AI is hardly some far-off invention. We are surrounded by smart technology, from phones to bombs; medical innovations are already turning us into human-machine cyborgs; and computing performance doubles every 18 months. At this rate, as scientists such as Ray Kurzweil have predicted, 2029 may mark the tipping point, or singularity, when machines surpass humans in intelligence. Del Monte offers an accessible history and a realistic future trajectory of SAMs. Automata were imagined by ancient Egyptians and Greeks, and Frankenstein’s monster is but one early example of literature’s preoccupation with intelligent artificial beings, a trend that also included Isaac Asimov’s robot fiction. In 1956, a Dartmouth conference made AI a valid academic subject, soon funded by the Department of Defense. Although machines lack empathy and cannot solve problems based on experiential learning, “affective computing” attempts to teach computers to recognize human emotion through both subjective (gestures and facial features) and objective (blood flow and skin conductivity) means. Still, questions remain: Will SAMs ever exhibit self-awareness? If so, should they be considered a distinct life form with “machine rights” similar to human rights? Del Monte presents three likely scenarios for the future ethics of human-machine interaction: In the worst case, SAMs will exterminate humanity; in the best case, humans will continue to control machines via computers; in the third scenario, somewhere in between those two extremes, humans and cyborgs will cooperate—and possibly intermarry.
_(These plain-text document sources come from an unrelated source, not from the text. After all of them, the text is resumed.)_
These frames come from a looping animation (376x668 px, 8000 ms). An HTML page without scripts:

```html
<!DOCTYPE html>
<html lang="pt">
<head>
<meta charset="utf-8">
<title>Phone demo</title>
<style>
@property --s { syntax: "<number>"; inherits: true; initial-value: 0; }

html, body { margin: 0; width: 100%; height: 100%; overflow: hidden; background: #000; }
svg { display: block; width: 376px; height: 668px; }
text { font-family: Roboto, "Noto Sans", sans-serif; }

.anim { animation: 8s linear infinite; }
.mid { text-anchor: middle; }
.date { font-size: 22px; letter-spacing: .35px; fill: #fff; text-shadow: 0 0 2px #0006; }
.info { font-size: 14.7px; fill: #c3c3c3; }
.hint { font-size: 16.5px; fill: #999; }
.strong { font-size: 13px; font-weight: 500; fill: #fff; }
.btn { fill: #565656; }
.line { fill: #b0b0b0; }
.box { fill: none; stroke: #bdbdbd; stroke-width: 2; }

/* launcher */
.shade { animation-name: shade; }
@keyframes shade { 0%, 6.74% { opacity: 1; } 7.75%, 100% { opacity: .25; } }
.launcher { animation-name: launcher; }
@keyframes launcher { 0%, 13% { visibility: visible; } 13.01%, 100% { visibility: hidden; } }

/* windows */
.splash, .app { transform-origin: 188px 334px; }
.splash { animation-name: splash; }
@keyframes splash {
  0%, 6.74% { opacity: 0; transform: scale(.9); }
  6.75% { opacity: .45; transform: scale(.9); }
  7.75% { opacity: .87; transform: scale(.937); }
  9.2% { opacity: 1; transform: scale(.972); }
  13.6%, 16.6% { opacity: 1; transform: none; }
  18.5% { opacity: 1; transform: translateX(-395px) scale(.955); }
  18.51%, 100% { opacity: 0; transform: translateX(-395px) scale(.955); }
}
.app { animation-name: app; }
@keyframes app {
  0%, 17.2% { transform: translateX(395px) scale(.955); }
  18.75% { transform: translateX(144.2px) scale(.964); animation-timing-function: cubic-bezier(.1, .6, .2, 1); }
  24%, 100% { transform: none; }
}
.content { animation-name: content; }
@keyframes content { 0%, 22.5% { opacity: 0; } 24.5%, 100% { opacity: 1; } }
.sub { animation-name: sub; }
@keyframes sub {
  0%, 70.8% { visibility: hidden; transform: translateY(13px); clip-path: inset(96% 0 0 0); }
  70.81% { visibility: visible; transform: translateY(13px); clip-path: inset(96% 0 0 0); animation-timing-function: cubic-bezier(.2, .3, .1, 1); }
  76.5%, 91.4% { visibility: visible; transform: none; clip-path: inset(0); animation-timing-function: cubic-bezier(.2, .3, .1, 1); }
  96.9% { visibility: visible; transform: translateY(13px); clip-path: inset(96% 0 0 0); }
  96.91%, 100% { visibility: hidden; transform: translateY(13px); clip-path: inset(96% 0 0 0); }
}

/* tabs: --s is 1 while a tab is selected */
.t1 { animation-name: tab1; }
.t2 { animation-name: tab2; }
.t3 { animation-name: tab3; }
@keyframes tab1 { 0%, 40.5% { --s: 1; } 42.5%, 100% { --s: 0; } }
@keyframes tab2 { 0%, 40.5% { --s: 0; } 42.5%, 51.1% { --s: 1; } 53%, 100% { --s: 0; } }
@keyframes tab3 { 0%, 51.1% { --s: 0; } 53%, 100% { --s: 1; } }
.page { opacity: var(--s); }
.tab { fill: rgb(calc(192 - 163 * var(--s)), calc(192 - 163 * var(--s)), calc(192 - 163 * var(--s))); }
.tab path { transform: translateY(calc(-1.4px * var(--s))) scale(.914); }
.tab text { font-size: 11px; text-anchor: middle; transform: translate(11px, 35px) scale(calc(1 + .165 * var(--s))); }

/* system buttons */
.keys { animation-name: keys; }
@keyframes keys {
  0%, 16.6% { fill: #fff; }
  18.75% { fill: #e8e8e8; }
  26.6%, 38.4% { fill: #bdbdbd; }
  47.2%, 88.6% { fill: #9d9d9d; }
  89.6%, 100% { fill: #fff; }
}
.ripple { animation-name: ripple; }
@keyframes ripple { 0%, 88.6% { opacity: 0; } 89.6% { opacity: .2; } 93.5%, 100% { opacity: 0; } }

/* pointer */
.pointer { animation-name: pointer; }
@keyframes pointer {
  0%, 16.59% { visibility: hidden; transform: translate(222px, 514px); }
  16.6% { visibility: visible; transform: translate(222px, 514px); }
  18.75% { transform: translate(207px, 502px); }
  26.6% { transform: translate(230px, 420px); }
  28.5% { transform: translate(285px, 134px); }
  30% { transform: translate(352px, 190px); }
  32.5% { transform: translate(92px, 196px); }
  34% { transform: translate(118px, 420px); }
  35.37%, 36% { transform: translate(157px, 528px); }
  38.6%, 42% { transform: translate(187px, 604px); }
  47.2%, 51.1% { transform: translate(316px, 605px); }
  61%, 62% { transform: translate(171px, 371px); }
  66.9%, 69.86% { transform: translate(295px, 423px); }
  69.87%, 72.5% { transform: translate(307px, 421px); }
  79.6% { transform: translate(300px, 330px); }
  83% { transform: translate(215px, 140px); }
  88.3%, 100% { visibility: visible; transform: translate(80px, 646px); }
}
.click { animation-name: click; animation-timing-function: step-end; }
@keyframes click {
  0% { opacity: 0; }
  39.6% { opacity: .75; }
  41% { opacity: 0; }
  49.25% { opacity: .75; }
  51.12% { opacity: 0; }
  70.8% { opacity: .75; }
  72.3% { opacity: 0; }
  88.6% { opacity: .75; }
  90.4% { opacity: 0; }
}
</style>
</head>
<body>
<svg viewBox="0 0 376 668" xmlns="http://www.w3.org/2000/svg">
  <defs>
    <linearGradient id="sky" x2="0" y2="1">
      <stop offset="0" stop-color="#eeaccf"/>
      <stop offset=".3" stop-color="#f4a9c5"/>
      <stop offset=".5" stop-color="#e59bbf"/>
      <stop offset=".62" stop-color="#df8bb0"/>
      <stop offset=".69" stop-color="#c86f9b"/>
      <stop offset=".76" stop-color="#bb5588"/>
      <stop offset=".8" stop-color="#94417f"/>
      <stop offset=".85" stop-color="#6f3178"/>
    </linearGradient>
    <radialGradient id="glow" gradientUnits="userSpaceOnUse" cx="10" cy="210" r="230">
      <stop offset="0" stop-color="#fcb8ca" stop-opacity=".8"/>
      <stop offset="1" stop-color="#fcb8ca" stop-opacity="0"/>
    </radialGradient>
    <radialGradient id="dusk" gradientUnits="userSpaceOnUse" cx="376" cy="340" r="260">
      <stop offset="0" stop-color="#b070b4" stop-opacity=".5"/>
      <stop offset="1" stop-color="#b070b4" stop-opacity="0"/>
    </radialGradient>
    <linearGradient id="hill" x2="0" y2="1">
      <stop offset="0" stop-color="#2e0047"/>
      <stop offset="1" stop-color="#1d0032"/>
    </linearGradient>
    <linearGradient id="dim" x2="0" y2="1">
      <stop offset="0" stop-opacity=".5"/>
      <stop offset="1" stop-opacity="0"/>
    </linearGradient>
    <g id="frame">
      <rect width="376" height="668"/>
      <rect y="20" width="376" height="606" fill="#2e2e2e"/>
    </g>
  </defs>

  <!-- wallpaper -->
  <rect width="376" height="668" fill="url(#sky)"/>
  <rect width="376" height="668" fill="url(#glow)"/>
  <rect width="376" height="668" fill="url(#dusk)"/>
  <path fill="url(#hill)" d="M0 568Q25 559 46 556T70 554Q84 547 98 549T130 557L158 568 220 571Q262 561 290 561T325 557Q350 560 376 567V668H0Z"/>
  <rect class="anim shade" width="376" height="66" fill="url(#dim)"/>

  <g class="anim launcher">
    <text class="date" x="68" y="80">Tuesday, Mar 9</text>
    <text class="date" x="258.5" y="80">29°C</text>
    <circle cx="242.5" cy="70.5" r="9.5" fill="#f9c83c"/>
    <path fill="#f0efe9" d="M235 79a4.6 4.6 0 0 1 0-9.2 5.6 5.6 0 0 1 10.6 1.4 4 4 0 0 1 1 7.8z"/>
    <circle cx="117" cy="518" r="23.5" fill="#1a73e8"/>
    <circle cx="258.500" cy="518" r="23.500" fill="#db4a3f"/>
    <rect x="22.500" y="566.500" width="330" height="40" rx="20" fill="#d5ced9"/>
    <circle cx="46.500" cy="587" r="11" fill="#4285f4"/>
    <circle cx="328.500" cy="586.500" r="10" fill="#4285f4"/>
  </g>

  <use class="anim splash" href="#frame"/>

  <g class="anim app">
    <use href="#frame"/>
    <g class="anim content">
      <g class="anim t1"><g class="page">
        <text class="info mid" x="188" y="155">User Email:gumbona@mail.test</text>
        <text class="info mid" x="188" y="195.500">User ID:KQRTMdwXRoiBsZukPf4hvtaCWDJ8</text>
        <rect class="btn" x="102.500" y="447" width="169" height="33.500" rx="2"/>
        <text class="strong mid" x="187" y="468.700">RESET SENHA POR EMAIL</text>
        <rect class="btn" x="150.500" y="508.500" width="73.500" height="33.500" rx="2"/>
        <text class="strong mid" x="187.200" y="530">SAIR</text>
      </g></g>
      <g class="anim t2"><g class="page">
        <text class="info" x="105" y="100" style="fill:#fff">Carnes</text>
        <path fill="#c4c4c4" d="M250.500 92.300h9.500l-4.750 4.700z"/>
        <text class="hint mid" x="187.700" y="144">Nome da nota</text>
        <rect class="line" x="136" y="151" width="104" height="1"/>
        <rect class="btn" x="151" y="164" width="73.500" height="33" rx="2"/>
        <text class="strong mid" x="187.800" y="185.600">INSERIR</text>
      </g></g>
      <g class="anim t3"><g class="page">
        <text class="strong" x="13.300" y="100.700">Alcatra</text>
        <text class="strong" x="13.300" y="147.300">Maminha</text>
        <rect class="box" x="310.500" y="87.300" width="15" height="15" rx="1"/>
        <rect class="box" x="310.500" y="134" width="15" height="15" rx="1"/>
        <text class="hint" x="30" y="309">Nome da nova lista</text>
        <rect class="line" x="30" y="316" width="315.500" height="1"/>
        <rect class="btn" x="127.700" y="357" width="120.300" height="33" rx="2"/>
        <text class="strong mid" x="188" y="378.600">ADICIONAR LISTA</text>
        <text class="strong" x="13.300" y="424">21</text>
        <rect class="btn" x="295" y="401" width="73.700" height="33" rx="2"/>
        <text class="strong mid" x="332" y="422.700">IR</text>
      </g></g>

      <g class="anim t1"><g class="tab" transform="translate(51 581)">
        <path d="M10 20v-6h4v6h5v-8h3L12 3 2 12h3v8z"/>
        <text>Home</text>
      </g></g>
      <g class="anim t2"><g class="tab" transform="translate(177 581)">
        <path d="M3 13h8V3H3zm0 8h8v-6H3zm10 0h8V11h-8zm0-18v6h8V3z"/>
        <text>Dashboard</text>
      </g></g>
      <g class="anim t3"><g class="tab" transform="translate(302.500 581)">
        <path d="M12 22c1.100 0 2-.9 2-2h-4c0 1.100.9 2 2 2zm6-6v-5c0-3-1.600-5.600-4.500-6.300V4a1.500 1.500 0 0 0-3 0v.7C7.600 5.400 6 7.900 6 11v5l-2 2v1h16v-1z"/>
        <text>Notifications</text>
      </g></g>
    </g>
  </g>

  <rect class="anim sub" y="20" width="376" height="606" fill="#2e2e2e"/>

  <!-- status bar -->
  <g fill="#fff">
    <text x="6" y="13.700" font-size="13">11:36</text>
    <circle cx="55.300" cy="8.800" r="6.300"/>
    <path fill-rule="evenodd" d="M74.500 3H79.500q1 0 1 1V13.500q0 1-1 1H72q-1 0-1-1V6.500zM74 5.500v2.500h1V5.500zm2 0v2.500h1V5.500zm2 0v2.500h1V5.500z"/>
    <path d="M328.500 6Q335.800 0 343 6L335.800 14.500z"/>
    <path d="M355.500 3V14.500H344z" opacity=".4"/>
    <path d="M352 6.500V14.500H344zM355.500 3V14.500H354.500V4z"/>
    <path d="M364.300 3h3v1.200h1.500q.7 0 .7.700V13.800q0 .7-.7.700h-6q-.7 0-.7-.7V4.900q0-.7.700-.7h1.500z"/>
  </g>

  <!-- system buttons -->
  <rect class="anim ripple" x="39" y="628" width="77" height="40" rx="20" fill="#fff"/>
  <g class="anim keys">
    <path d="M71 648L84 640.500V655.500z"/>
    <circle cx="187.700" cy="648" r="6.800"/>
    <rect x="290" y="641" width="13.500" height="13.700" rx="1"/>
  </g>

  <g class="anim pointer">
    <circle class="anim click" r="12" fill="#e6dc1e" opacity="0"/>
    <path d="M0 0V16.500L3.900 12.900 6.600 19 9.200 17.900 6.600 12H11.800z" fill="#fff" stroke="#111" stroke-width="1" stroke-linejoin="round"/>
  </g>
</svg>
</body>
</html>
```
The book’s well-structured arguments, glossary and lucid prose make it perfectly suited to laymen. Del Monte’s doommongering can seem overblown in places, though: “Time is short because the singularity is approaching with the stealth and agility of a leopard stalking a lamb.” He also tends to repeat his purpose for writing—i.e., “I am ringing the alarm in this book”—and unnecessarily recapitulates his conclusions after each chapter. Moreover, long quotes from other authors overcrowd the author’s own analysis.
A clearly argued—if sometimes overstated—prophecy about the rise of robots and cyborgs.